Stored data entries
____________________
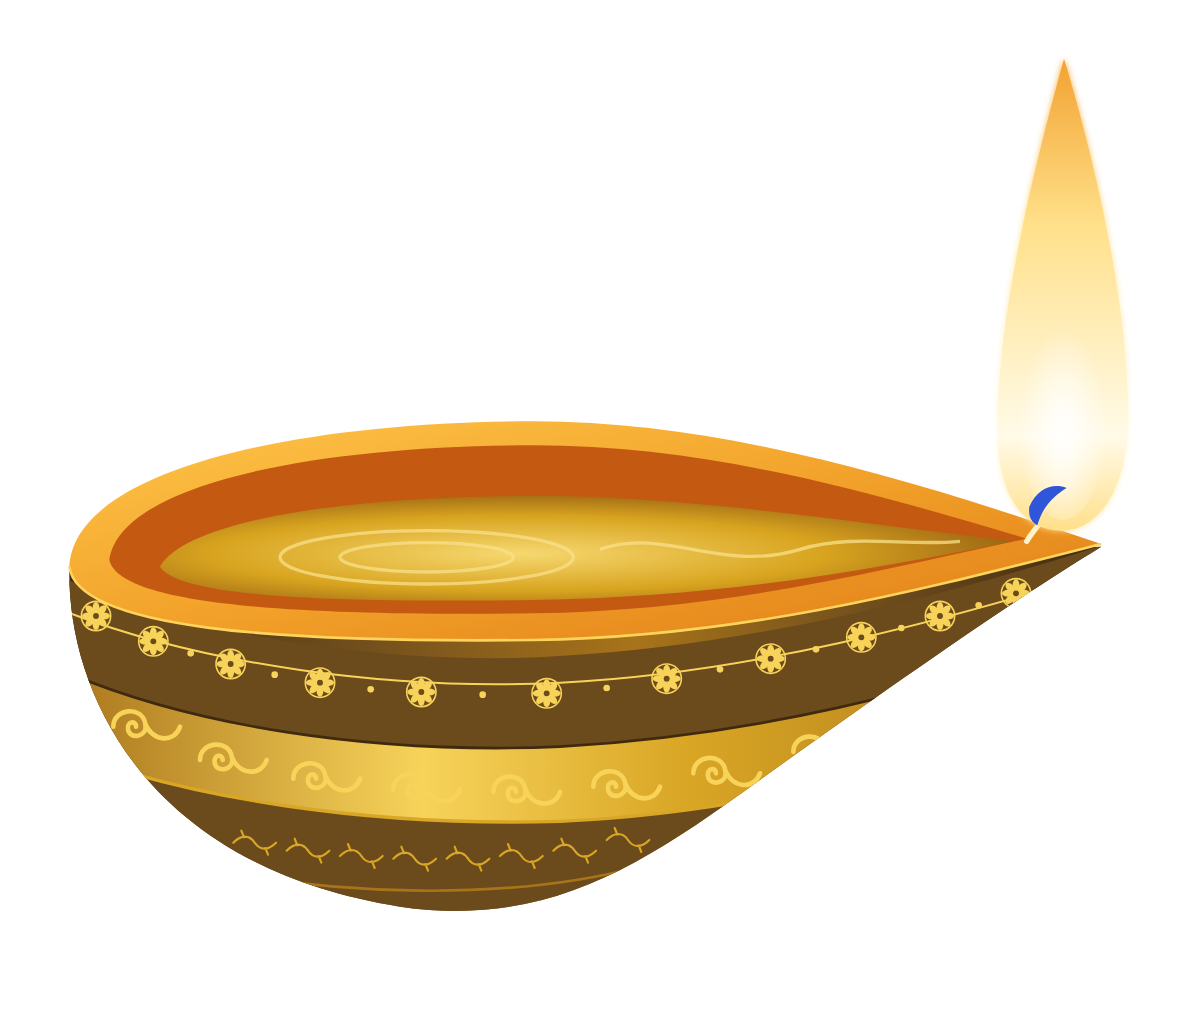
<!DOCTYPE html>
<html lang="en">
<head>
<meta charset="utf-8">
<title>Golden Diya</title>
<style>
  :root {
    --bg: #ffffff;
    --gold-light: #f7d35a;
    --gold: #d9a625;
    --gold-deep: #a8741a;
    --bronze: #6b4a1c;
    --bronze-dark: #3f2a10;
    --rim-orange: #f2a22a;
    --rim-inner: #c45a12;
    --oil: #d8a41f;
    --flame-core: #fffbe8;
    --flame-mid: #ffe08a;
    --flame-edge: #f2a230;
    --wick-blue: #2f55d8;
  }
  html, body { margin: 0; padding: 0; overflow: hidden; background: var(--bg); }
  .canvas { width: 1200px; height: 1024px; display: block; }
</style>
</head>
<body>
<svg class="canvas" viewBox="0 0 900 768" xmlns="http://www.w3.org/2000/svg" role="img" aria-label="Golden oil lamp with a lit flame">
  <defs>
    <linearGradient id="bodyShade" x1="0" y1="0" x2="1" y2="0">
      <stop offset="0" stop-color="var(--bronze-dark)"/>
      <stop offset="0.25" stop-color="var(--bronze)"/>
      <stop offset="0.55" stop-color="var(--gold-deep)"/>
      <stop offset="0.8" stop-color="var(--bronze)"/>
      <stop offset="1" stop-color="var(--bronze-dark)"/>
    </linearGradient>
    <linearGradient id="goldBand" x1="0" y1="0" x2="1" y2="0">
      <stop offset="0" stop-color="var(--gold-deep)"/>
      <stop offset="0.35" stop-color="var(--gold-light)"/>
      <stop offset="0.6" stop-color="var(--gold)"/>
      <stop offset="1" stop-color="var(--gold-deep)"/>
    </linearGradient>
    <linearGradient id="rimGrad" x1="0" y1="0" x2="1" y2="1">
      <stop offset="0" stop-color="#ffc64a"/>
      <stop offset="0.5" stop-color="var(--rim-orange)"/>
      <stop offset="1" stop-color="#e07b16"/>
    </linearGradient>
    <radialGradient id="oilGrad" cx="0.42" cy="0.55" r="0.6">
      <stop offset="0" stop-color="#f6d870"/>
      <stop offset="0.6" stop-color="var(--oil)"/>
      <stop offset="1" stop-color="#9a6414"/>
    </radialGradient>
    <linearGradient id="flameGrad" x1="0" y1="0" x2="0" y2="1">
      <stop offset="0" stop-color="var(--flame-edge)"/>
      <stop offset="0.35" stop-color="var(--flame-mid)"/>
      <stop offset="0.8" stop-color="var(--flame-core)"/>
      <stop offset="1" stop-color="var(--flame-mid)"/>
    </linearGradient>
    <radialGradient id="flameCore" cx="0.5" cy="0.6" r="0.5">
      <stop offset="0" stop-color="#ffffff"/>
      <stop offset="1" stop-color="#ffffff" stop-opacity="0"/>
    </radialGradient>
    <filter id="softGlow" x="-30%" y="-10%" width="160%" height="120%">
      <feGaussianBlur stdDeviation="2.5"/>
    </filter>

    <clipPath id="bodyClip">
      <path d="M52,425 C50,520 110,650 300,680 C410,696 480,650 570,585 C660,520 760,450 826,410 Z"/>
    </clipPath>

    <g id="rosette">
      <circle r="11" fill="none" stroke="var(--gold-light)" stroke-width="1.2"/>
      <g fill="var(--gold-light)">
        <ellipse cx="0" cy="-6" rx="2.6" ry="4.5"/>
        <ellipse cx="0" cy="-6" rx="2.6" ry="4.5" transform="rotate(45)"/>
        <ellipse cx="0" cy="-6" rx="2.6" ry="4.5" transform="rotate(90)"/>
        <ellipse cx="0" cy="-6" rx="2.6" ry="4.5" transform="rotate(135)"/>
        <ellipse cx="0" cy="-6" rx="2.6" ry="4.5" transform="rotate(180)"/>
        <ellipse cx="0" cy="-6" rx="2.6" ry="4.5" transform="rotate(225)"/>
        <ellipse cx="0" cy="-6" rx="2.6" ry="4.5" transform="rotate(270)"/>
        <ellipse cx="0" cy="-6" rx="2.6" ry="4.5" transform="rotate(315)"/>
      </g>
      <circle r="2.2" fill="var(--bronze)"/>
    </g>

    <path id="scroll" d="M0,0 C0,-14 22,-16 24,-2 C26,8 12,10 11,2 C10,-4 17,-5 17,0 M24,-2 C30,12 46,12 50,0" fill="none" stroke="var(--gold-light)" stroke-width="3.5" stroke-linecap="round"/>
    <path id="vine" d="M0,0 C6,-6 12,-6 16,0 C20,6 26,6 32,0 M8,-4 l-2,-5 M24,4 l2,5" fill="none" stroke="var(--gold)" stroke-width="1.6" stroke-linecap="round"/>
  </defs>

  <rect width="900" height="768" fill="var(--bg)"/>

  <g class="diya">
    <!-- body -->
    <path class="diya-body" d="M52,425 C50,520 110,650 300,680 C410,696 480,650 570,585 C660,520 760,450 826,410 Z" fill="url(#bodyShade)"/>

    <g class="diya-bands" clip-path="url(#bodyClip)">
      <!-- flower band -->
      <path d="M40,430 C150,480 300,500 420,492 C560,484 700,450 830,408 L830,470 C700,520 560,552 420,560 C280,566 140,545 40,500 Z" fill="var(--bronze)"/>
      <path d="M40,455 C150,500 300,518 420,512 C560,505 700,468 830,428" fill="none" stroke="var(--gold-light)" stroke-width="1.5"/>
      <g class="rosettes">
        <use href="#rosette" x="72" y="462"/>
        <use href="#rosette" x="115" y="481"/>
        <use href="#rosette" x="173" y="498"/>
        <use href="#rosette" x="240" y="512"/>
        <use href="#rosette" x="316" y="519"/>
        <use href="#rosette" x="410" y="520"/>
        <use href="#rosette" x="500" y="509"/>
        <use href="#rosette" x="578" y="494"/>
        <use href="#rosette" x="646" y="478"/>
        <use href="#rosette" x="705" y="462"/>
        <use href="#rosette" x="762" y="445"/>
      </g>
      <g class="dots" fill="var(--gold-light)">
        <circle cx="143" cy="490" r="2.5"/><circle cx="206" cy="506" r="2.5"/>
        <circle cx="278" cy="517" r="2.5"/><circle cx="362" cy="521" r="2.5"/>
        <circle cx="455" cy="516" r="2.5"/><circle cx="540" cy="502" r="2.5"/>
        <circle cx="612" cy="487" r="2.5"/><circle cx="676" cy="471" r="2.5"/>
        <circle cx="734" cy="454" r="2.5"/>
      </g>

      <!-- scroll band -->
      <path d="M40,500 C140,545 280,566 420,560 C560,552 700,520 830,470 L830,520 C700,575 560,610 420,616 C280,620 140,600 40,560 Z" fill="url(#goldBand)"/>
      <path d="M40,500 C140,545 280,566 420,560 C560,552 700,520 830,470" fill="none" stroke="var(--bronze-dark)" stroke-width="2"/>
      <g class="scrolls">
        <use href="#scroll" x="85" y="545"/>
        <use href="#scroll" x="150" y="570"/>
        <use href="#scroll" x="220" y="584"/>
        <use href="#scroll" x="295" y="592"/>
        <use href="#scroll" x="370" y="594"/>
        <use href="#scroll" x="445" y="590"/>
        <use href="#scroll" x="520" y="580"/>
        <use href="#scroll" x="595" y="564"/>
        <use href="#scroll" x="665" y="545"/>
      </g>

      <!-- lower vine band -->
      <path d="M40,560 C140,600 280,620 420,616 C560,610 700,575 830,520 L830,720 L40,720 Z" fill="var(--bronze)"/>
      <path d="M40,560 C140,600 280,620 420,616 C560,610 700,575 830,520" fill="none" stroke="var(--gold)" stroke-width="2.5"/>
      <g class="vines">
        <use href="#vine" x="175" y="632"/>
        <use href="#vine" x="215" y="638"/>
        <use href="#vine" x="255" y="642"/>
        <use href="#vine" x="295" y="644"/>
        <use href="#vine" x="335" y="644"/>
        <use href="#vine" x="375" y="642"/>
        <use href="#vine" x="415" y="638"/>
        <use href="#vine" x="455" y="630"/>
      </g>
      <path d="M150,650 C250,672 380,676 480,650" fill="none" stroke="var(--gold-deep)" stroke-width="2"/>
    </g>

    <!-- rim -->
    <path class="diya-rim" d="M52,425 C56,350 230,316 400,316 C545,316 690,362 826,408 C700,440 560,478 400,480 C210,482 58,472 52,425 Z" fill="url(#rimGrad)"/>
    <path class="diya-rim-edge" d="M52,425 C58,472 210,482 400,480 C560,478 700,440 826,408" fill="none" stroke="#ffd45c" stroke-width="2"/>
    <!-- inner wall -->
    <path class="diya-inner" d="M82,420 C90,362 240,334 400,334 C530,334 650,368 770,404 C650,430 540,458 400,460 C230,462 90,455 82,420 Z" fill="var(--rim-inner)"/>
    <!-- oil surface -->
    <path class="diya-oil" d="M120,425 C140,390 260,372 400,372 C520,372 640,392 760,406 C650,428 540,448 400,450 C250,452 135,448 120,425 Z" fill="url(#oilGrad)"/>
    <g class="oil-ripples" fill="none" stroke="#f9e08a" stroke-width="2.5" opacity="0.75">
      <ellipse cx="320" cy="418" rx="110" ry="20"/>
      <ellipse cx="320" cy="418" rx="65" ry="11"/>
      <path d="M450,412 C500,395 540,430 600,412 C640,400 680,410 720,406"/>
    </g>

    <!-- wick -->
    <path class="wick" d="M770,406 C776,396 784,388 792,378" stroke="#fff3c8" stroke-width="4" fill="none" stroke-linecap="round"/>

    <!-- flame -->
    <g class="flame">
      <path d="M798,44 C818,110 848,230 846,320 C844,370 822,398 796,398 C768,398 748,372 748,322 C748,230 780,110 798,44 Z" fill="url(#flameGrad)" filter="url(#softGlow)"/>
      <path d="M798,44 C818,110 848,230 846,320 C844,370 822,398 796,398 C768,398 748,372 748,322 C748,230 780,110 798,44 Z" fill="url(#flameGrad)"/>
      <ellipse cx="797" cy="310" rx="34" ry="80" fill="url(#flameCore)"/>
      <path class="flame-base" d="M772,380 C778,366 790,362 800,366 C790,372 782,380 778,394 C774,392 771,388 772,380 Z" fill="var(--wick-blue)"/>
    </g>
  </g>
</svg>
</body>
</html>
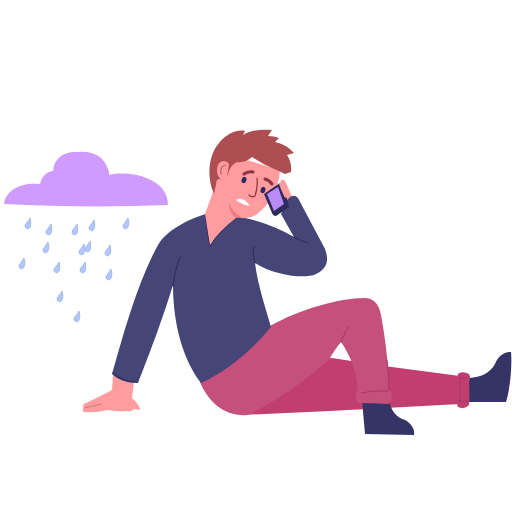
<!DOCTYPE html>
<html lang="en">
<head>
<meta charset="utf-8">
<title>Sad man on the phone under a rain cloud</title>
<style>
:root {
  --paper: #ffffff;
  --cloud: #cf9bff;
  --rain: #b3c8f7;
  --rain-edge: #8fa9ea;
  --skin: #ff9c9f;
  --skin-shade: #ee7c86;
  --hair: #ad4f52;
  --brow: #8f3440;
  --sweater: #454578;
  --sweater-line: #2f2f5f;
  --trousers: #c6507c;
  --trousers-far: #c13f70;
  --trousers-line: #a93665;
  --boot: #363466;
  --phone: #2f2a5c;
  --screen: #b98cf5;
}
html, body { margin: 0; width: 512px; height: 512px; overflow: hidden; background: var(--paper); }
svg { display: block; }
.cloud { fill: var(--cloud); }
.drop { fill: var(--rain); stroke: var(--rain-edge); stroke-width: .7; }
.skin { fill: var(--skin); }
.skin-shade { fill: var(--skin-shade); }
.hair { fill: var(--hair); }
.sweater { fill: var(--sweater); }
.sweater-line { fill: none; stroke: var(--sweater-line); stroke-width: 1.2; stroke-linecap: round; }
.trousers { fill: var(--trousers); }
.trousers-far { fill: var(--trousers-far); }
.trousers-line { fill: none; stroke: var(--trousers-line); stroke-width: 1; stroke-linecap: round; }
.boot { fill: var(--boot); }
.brow { fill: none; stroke: var(--brow); stroke-width: 3; stroke-linecap: round; }
.face-line { fill: none; stroke: var(--brow); stroke-width: 1.2; stroke-linecap: round; }
.eye { fill: var(--phone); }
.teeth { fill: var(--paper); }
.phone { fill: var(--phone); }
.screen { fill: var(--screen); }
</style>
</head>
<body>
<svg width="512" height="512" viewBox="0 0 512 512" role="img" aria-label="A worried man sits on the ground talking on the phone beside a rain cloud">
  <defs>
    <path id="drop" class="drop" d="M2-6C3-2 3 1 2 3C1 6-3 5-3 2C-3 0 0-2 2-6Z"/>
  </defs>

  <g id="rain-cloud">
    <path class="cloud" d="M4 204C6 190 21 182 40 184C42 176 46 172 53 171C54 158 64 151 78 152C92 150 104 157 107 167C109 170 109 173 109 175C130 170 168 178 168 205C120 207 60 207 4 204Z"/>
    <use href="#drop" x="28" y="224"/>
    <use href="#drop" x="49" y="230"/>
    <use href="#drop" x="75" y="230"/>
    <use href="#drop" x="92" y="226"/>
    <use href="#drop" x="126" y="224"/>
    <use href="#drop" x="46" y="248"/>
    <use href="#drop" x="82" y="250"/>
    <use href="#drop" x="88" y="247"/>
    <use href="#drop" x="108" y="251"/>
    <use href="#drop" x="22" y="264"/>
    <use href="#drop" x="57" y="268"/>
    <use href="#drop" x="83" y="268"/>
    <use href="#drop" x="109" y="275"/>
    <use href="#drop" x="60" y="297"/>
    <use href="#drop" x="77" y="317"/>
  </g>

  <g id="far-leg">
    <path class="boot" d="M467 378C480 378 490 373 495 364C498 357 503 352 511 352C512 362 511 386 506 402L467 402Z"/>
    <path class="trousers-far" d="M240 415C265 385 290 362 332 358L384 366L460 376L460 404L330 411Z"/>
    <path class="trousers-far" d="M459 373Q464 371 469 374Q471 377 469 382Q470 392 469 405Q465 410 458 407Q456 404 459 400Q458 390 459 380Q456 376 459 373Z"/>
    <path class="trousers-line" d="M459 378Q465 379 469 377M459 401Q465 402 469 401M460 378V402"/>
  </g>

  <g id="near-leg">
    <path class="boot" d="M362 400L389 400C391 411 396 417 405 420C412 424 415 430 414 435L365 434Z"/>
    <path class="trousers" d="M200 382C220 360 244 340 270 326C300 309 340 298 364 298C374 298 379 304 381 315C386 342 389 370 389 393L358 393C358 373 350 355 341 342C336 348 332 354 329 360C304 381 277 401 248 415C225 417 208 402 200 382Z"/>
    <path class="trousers" d="M357 391Q373 390 389 390Q393 392 391 397Q393 401 388 404Q374 403 359 403Q354 400 357 396Q354 393 357 391Z"/>
    <path class="trousers-line" d="M361 393Q374 390 388 391M341 342Q346 330 349 326M389 390Q389 375 387 360"/>
  </g>

  <g id="supporting-hand">
    <path class="skin" d="M113 375L134 381L132 398Q139 404 140 410L134 409Q132 412 127 411Q118 412 108 410Q95 413 84 412Q81 410 84 408Q81 405 86 403Q99 397 112 390Z"/>
    <path class="face-line" stroke-opacity=".35" d="M84 408Q94 406 101 404"/>
  </g>

  <g id="phone-hand">
    <path class="skin" d="M281 180Q285 179 287 185L292 197L285 208L277 203Z"/>
  </g>

  <g id="sweater">
    <path class="sweater" d="M206 214C188 219 166 231 158 245C138 281 124 332 112 374Q121 383 138 383C147 360 162 321 173 285C173 326 184 361 201 383C227 371 250 352 271 327C265 306 258 286 255 263C272 274 299 279 314 275C326 270 330 262 325 249L298 198Q292 192 286 202L281 214L294 237C277 227 254 219 235 216Q224 221 210 246Z"/>
    <path class="sweater-line" d="M205 215L210 246Q217 234 236 217M173 286Q175 270 180 257M255 263Q252 253 254 247M294 237Q301 241 308 243M113 373Q122 382 137 382"/>
  </g>

  <g id="head">
    <path class="skin" d="M218 178L205 214L210 245Q217 233 237 217Q247 220 256 215C269 205 279 190 280 170L240 158Z"/>
    <path class="skin-shade" d="M229 202Q232 212 241 217L236 218Q228 212 229 202Z"/>
    <path class="hair" d="M214 194C206 177 209 154 219 143C227 133 238 129 245 131L243 135C251 130 262 129 272 130L268 136Q274 136 279 138L275 142Q286 144 294 153L287 155Q292 162 291 172L285 174Q279 171 272 168Q262 164 252 157Q246 163 237 162Q229 166 228 175L217 180Z"/>
    <path class="skin" d="M229 164C224 158 217 162 217 170C217 178 222 182 227 177Z"/>
    <path class="face-line" stroke-opacity=".6" d="M226 165Q220 165 221 174"/>
    <path class="brow" d="M244 174Q248 171 253 172M265 179Q269 180 272 184"/>
    <ellipse class="eye" cx="244" cy="180" rx="2.4" ry="3.2" transform="rotate(15 244 180)"/>
    <ellipse class="eye" cx="263" cy="190" rx="2.4" ry="3.2" transform="rotate(15 263 190)"/>
    <path class="face-line" d="M257 178Q258 188 255 196Q252 198 249 195"/>
    <path class="teeth" d="M236 200Q243 196 250 206Q242 205 236 200Z"/>
  </g>

  <g id="phone">
    <path class="phone" d="M264 194L280 183Q283 184 284 187L289 207L276 216Q273 216 272 213Z"/>
    <path class="screen" d="M267 194L278 187L284 204L274 211Z"/>
    <path class="skin" d="M282 181Q286 182 287 189L289 196L285 198Q281 190 279 184Z"/>
  </g>
</svg>
</body>
</html>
____________________
#### Exercise details
Read through the entries above and copy each line that has the string "cloud" in it.

#### Exercise answer
<title>Sad man on the phone under a rain cloud</title>
  --cloud: #cf9bff;
.cloud { fill: var(--cloud); }
<svg width="512" height="512" viewBox="0 0 512 512" role="img" aria-label="A worried man sits on the ground talking on the phone beside a rain cloud">
  <g id="rain-cloud">
    <path class="cloud" d="M4 204C6 190 21 182 40 184C42 176 46 172 53 171C54 158 64 151 78 152C92 150 104 157 107 167C109 170 109 173 109 175C130 170 168 178 168 205C120 207 60 207 4 204Z"/>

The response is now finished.